-------- Provided entries --------

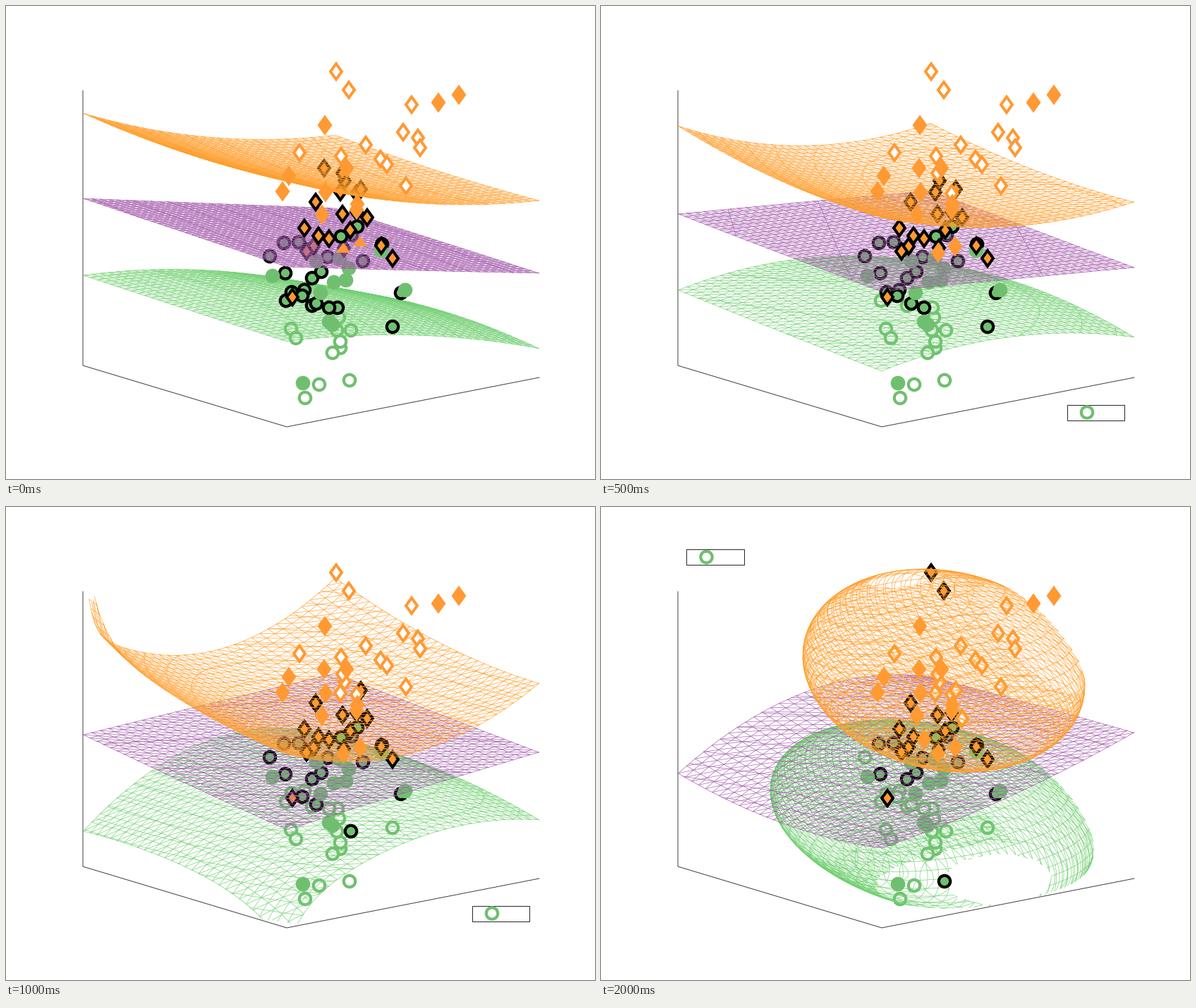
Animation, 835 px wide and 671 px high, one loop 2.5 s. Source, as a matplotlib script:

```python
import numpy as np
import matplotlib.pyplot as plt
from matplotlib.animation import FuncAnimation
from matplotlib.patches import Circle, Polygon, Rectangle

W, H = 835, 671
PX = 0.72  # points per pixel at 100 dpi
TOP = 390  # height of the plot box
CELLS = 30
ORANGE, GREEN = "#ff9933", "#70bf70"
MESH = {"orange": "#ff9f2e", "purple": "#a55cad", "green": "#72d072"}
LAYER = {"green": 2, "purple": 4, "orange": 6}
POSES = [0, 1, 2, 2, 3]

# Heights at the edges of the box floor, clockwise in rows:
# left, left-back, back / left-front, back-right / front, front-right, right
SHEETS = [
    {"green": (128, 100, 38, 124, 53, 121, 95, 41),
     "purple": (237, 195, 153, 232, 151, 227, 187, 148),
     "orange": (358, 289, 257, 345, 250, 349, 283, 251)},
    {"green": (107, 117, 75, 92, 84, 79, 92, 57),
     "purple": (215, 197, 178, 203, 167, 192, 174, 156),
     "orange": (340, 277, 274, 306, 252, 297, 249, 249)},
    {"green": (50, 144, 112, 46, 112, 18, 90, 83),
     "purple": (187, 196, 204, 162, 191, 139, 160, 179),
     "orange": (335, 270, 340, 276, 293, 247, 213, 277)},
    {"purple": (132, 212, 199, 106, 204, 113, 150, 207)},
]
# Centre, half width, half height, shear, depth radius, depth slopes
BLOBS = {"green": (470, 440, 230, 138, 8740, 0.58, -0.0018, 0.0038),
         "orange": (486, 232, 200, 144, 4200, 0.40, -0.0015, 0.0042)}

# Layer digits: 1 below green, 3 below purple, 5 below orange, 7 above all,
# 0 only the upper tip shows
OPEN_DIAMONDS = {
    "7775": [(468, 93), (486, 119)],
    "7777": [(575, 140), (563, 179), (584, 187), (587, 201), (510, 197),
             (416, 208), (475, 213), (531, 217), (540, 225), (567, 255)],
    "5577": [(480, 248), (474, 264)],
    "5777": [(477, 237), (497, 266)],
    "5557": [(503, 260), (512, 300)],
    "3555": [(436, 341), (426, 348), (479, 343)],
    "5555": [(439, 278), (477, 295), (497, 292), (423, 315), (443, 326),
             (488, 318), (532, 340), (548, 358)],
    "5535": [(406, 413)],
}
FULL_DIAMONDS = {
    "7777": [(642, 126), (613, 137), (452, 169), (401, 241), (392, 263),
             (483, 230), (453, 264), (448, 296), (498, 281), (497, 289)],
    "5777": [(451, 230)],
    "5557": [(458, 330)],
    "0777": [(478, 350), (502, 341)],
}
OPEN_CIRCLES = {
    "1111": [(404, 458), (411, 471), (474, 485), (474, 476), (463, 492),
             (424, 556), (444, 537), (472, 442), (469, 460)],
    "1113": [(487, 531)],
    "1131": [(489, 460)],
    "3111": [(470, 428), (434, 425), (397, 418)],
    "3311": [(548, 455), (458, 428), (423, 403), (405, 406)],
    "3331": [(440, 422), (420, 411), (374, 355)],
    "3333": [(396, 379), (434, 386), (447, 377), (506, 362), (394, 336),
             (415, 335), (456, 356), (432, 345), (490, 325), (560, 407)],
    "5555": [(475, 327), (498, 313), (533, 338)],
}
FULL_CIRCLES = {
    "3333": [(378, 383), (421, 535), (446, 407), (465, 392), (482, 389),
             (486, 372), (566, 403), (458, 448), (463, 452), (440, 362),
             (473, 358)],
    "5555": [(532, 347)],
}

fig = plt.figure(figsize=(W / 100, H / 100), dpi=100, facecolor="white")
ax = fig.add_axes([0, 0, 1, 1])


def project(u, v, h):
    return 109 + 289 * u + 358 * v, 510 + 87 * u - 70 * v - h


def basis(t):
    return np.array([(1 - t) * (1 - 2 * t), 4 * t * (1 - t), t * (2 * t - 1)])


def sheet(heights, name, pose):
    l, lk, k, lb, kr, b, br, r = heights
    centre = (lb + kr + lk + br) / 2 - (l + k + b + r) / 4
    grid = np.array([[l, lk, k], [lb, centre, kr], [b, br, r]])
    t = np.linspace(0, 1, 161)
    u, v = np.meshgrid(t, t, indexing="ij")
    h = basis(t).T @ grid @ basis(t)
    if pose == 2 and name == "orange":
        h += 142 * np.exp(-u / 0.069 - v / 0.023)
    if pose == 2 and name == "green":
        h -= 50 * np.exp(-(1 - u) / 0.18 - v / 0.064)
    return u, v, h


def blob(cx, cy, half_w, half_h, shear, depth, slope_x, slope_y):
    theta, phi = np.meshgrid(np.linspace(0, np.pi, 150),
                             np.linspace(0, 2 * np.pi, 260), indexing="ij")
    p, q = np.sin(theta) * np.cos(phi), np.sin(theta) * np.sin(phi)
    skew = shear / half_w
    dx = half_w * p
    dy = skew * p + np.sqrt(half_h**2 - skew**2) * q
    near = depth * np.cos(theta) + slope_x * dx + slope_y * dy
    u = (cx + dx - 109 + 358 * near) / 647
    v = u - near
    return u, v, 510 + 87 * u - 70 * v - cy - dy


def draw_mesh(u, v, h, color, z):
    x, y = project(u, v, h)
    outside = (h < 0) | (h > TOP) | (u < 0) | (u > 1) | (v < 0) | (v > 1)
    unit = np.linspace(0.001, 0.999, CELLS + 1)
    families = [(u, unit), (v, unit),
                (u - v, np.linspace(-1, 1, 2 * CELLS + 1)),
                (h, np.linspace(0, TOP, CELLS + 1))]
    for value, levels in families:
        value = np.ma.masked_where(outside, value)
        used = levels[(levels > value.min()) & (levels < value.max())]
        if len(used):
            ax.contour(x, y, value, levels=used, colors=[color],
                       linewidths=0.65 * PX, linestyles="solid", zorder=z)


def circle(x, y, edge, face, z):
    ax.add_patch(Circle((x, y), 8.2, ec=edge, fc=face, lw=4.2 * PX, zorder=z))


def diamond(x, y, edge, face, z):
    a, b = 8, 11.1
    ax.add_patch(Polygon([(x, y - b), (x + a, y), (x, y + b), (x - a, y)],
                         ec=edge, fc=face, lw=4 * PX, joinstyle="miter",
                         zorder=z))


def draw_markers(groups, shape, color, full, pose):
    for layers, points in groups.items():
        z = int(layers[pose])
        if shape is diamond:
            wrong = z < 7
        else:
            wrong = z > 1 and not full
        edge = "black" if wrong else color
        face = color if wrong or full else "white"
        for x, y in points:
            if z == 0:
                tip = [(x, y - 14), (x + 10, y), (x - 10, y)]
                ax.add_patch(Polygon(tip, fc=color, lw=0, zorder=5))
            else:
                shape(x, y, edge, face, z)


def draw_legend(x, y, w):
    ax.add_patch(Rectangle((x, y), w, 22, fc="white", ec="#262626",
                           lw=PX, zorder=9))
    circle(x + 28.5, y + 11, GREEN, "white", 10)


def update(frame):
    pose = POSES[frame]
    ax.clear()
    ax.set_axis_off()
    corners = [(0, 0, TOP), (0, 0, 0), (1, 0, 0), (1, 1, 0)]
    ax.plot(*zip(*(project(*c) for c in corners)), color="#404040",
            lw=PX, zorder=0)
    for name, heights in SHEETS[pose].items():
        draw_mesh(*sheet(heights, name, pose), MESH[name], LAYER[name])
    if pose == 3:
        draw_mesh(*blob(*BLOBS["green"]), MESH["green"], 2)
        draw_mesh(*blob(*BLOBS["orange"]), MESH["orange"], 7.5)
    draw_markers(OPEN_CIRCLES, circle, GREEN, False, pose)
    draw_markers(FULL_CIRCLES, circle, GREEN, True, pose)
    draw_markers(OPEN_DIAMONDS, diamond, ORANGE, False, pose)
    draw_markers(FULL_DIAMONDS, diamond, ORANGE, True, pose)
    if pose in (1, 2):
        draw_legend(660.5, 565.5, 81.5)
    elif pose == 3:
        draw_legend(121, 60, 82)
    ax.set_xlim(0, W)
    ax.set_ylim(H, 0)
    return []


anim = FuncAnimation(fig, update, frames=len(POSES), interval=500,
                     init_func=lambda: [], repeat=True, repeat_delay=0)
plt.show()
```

--------
-------- Provided entries --------

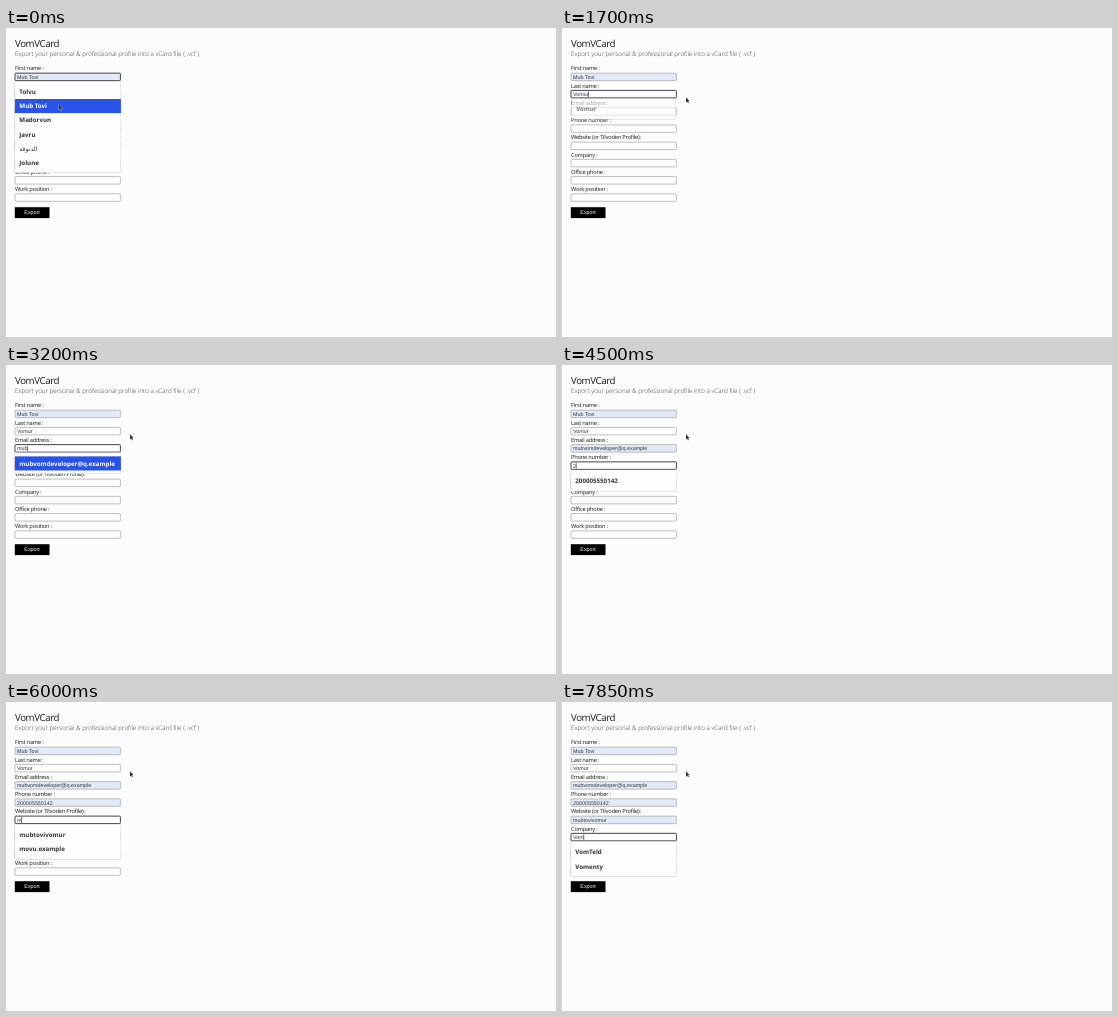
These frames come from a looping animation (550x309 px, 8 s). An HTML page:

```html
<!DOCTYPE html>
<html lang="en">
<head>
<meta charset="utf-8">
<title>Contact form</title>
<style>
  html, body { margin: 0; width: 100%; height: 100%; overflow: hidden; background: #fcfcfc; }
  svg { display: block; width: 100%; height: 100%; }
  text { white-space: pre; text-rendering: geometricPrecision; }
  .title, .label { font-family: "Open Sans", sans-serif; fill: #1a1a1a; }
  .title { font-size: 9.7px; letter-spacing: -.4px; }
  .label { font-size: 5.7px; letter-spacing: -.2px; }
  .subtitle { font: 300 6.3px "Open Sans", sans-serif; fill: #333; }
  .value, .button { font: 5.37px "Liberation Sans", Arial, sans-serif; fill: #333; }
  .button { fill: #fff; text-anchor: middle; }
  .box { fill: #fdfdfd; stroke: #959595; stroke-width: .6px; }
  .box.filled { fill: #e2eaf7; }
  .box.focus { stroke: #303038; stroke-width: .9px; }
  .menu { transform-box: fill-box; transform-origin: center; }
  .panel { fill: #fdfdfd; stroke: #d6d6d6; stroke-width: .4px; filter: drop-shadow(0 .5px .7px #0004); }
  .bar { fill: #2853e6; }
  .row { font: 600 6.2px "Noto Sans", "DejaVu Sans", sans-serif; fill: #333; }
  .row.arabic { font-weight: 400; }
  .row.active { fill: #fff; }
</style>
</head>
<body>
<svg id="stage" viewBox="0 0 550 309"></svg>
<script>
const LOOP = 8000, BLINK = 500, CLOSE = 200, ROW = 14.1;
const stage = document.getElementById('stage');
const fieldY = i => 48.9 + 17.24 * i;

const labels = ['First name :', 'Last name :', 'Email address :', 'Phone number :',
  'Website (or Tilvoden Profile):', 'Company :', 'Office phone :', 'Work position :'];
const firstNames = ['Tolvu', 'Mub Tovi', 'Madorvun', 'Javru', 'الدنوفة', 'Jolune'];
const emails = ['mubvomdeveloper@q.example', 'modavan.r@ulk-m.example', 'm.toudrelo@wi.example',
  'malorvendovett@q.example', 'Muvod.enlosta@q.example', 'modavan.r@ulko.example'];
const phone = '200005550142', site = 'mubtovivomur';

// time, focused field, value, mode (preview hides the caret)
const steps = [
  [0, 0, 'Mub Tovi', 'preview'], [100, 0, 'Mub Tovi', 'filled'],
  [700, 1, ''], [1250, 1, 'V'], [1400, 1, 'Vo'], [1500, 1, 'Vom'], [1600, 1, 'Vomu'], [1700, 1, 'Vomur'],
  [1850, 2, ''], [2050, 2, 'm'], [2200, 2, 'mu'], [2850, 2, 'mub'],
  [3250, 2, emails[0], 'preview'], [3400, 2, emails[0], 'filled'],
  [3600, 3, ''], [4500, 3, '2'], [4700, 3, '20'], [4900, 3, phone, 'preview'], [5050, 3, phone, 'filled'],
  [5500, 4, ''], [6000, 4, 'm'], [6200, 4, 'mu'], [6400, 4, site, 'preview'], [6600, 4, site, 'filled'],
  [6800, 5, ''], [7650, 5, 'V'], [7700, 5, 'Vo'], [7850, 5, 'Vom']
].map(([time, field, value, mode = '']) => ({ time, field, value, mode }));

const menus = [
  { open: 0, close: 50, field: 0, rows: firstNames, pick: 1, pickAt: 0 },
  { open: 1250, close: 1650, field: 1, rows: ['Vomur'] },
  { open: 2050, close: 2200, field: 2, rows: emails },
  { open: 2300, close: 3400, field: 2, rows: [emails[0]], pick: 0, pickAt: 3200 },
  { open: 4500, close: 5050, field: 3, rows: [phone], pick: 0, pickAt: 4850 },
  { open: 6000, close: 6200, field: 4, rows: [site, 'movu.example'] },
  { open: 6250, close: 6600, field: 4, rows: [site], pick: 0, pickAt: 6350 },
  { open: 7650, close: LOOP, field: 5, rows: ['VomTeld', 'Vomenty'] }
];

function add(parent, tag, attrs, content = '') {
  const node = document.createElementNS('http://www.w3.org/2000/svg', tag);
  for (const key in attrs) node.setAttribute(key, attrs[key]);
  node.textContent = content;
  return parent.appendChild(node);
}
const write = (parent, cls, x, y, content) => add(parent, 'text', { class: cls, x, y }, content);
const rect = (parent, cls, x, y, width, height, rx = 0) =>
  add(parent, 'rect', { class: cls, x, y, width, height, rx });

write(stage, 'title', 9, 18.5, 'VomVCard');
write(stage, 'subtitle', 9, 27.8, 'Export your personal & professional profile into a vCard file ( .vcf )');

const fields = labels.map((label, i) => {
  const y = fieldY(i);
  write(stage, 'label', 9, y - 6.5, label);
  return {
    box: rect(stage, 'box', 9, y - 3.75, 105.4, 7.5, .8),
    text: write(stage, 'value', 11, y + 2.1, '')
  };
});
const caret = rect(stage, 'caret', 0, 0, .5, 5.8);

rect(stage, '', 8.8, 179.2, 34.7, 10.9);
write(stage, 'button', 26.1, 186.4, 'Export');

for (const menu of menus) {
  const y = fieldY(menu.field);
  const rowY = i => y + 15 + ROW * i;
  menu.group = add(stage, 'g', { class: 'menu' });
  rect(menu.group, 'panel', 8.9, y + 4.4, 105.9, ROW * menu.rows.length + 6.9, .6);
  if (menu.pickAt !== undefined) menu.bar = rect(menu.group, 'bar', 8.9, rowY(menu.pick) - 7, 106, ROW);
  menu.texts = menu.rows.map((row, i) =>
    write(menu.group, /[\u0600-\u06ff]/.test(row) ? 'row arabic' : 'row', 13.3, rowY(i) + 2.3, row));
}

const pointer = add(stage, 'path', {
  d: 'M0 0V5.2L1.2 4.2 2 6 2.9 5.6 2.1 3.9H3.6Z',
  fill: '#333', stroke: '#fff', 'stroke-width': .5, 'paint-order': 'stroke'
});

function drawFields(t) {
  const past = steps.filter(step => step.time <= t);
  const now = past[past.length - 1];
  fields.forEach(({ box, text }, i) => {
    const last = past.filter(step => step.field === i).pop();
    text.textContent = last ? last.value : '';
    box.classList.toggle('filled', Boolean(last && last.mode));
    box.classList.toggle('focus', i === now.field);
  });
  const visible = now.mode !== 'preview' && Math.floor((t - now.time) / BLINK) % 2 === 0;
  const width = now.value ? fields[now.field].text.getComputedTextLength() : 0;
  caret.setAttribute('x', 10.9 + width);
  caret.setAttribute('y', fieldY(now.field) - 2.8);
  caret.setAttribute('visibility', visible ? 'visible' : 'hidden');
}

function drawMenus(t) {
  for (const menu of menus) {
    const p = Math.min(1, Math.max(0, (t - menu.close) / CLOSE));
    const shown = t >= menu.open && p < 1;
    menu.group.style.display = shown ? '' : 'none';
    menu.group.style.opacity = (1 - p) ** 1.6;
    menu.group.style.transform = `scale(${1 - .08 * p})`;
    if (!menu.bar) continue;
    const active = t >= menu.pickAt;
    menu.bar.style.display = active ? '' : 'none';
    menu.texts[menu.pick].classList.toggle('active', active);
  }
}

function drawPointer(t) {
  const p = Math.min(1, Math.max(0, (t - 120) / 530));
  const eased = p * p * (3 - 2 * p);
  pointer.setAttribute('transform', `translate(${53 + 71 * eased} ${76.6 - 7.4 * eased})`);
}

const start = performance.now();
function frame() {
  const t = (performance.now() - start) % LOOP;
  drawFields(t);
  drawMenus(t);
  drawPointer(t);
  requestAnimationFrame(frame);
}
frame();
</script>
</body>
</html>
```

--------
-------- Provided entries --------

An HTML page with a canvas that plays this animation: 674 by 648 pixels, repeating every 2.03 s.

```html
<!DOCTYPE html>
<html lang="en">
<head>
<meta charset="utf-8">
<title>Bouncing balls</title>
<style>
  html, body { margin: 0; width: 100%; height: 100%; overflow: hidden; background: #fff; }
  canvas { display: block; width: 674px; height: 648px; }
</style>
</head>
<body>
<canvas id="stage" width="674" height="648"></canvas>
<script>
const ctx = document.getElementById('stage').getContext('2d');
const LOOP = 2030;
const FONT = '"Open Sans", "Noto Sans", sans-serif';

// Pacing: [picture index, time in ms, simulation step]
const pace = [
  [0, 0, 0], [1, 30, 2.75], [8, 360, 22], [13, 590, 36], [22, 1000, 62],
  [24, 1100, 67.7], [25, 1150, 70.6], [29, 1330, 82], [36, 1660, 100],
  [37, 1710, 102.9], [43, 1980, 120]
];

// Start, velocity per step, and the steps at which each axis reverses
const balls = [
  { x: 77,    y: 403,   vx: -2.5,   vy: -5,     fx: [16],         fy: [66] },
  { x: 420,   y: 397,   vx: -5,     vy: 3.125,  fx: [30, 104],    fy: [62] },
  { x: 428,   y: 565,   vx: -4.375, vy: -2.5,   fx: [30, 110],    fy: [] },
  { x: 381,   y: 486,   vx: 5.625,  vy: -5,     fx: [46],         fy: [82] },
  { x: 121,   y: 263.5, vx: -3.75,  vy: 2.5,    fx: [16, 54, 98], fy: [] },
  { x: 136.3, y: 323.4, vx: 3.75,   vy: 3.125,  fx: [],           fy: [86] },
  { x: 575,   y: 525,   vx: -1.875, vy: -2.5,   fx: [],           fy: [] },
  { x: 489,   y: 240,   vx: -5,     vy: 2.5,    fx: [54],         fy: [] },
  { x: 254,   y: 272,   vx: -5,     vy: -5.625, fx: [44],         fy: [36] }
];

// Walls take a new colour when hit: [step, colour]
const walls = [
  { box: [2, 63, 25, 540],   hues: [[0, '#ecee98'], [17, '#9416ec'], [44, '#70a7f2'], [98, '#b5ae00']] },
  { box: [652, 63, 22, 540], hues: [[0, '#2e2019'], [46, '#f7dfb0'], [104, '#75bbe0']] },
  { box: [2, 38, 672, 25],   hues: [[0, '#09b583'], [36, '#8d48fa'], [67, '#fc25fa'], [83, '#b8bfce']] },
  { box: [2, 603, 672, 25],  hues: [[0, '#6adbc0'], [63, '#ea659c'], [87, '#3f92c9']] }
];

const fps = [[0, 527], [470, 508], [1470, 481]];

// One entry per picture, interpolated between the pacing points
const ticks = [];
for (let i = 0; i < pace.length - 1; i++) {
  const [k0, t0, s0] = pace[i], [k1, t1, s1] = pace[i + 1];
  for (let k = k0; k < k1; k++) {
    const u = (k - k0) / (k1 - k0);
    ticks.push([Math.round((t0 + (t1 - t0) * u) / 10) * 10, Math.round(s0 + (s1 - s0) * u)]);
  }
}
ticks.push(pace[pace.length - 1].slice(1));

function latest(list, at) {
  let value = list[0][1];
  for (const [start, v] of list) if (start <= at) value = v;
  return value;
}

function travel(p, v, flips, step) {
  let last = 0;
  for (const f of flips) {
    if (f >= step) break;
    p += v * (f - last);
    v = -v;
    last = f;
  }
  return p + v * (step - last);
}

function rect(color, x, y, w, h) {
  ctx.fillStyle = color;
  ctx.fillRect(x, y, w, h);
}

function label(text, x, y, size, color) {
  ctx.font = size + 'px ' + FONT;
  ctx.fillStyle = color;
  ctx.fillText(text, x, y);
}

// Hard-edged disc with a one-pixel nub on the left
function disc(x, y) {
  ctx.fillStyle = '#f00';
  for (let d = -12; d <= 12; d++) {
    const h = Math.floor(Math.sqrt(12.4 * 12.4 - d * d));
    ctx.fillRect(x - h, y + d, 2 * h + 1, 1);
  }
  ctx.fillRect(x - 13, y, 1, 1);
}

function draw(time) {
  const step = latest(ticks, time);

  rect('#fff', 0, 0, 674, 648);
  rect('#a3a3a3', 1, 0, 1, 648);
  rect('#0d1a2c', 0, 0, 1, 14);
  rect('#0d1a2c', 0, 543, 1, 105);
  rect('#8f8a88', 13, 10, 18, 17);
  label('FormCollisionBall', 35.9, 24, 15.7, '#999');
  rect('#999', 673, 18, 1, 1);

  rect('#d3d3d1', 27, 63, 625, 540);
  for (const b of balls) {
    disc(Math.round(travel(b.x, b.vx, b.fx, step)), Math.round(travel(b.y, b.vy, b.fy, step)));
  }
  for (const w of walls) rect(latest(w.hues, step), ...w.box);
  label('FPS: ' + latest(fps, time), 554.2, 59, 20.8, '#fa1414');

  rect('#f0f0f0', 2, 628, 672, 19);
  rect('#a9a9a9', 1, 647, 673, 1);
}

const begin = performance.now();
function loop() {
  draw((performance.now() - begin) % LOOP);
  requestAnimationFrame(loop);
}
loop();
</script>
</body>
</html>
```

--------

Work to be completed: Lines with the string "purple": pick each one out of the material and return it.

Output for this task:
MESH = {"orange": "#ff9f2e", "purple": "#a55cad", "green": "#72d072"}
LAYER = {"green": 2, "purple": 4, "orange": 6}
     "purple": (237, 195, 153, 232, 151, 227, 187, 148),
     "purple": (215, 197, 178, 203, 167, 192, 174, 156),
     "purple": (187, 196, 204, 162, 191, 139, 160, 179),
    {"purple": (132, 212, 199, 106, 204, 113, 150, 207)},
# Layer digits: 1 below green, 3 below purple, 5 below orange, 7 above all,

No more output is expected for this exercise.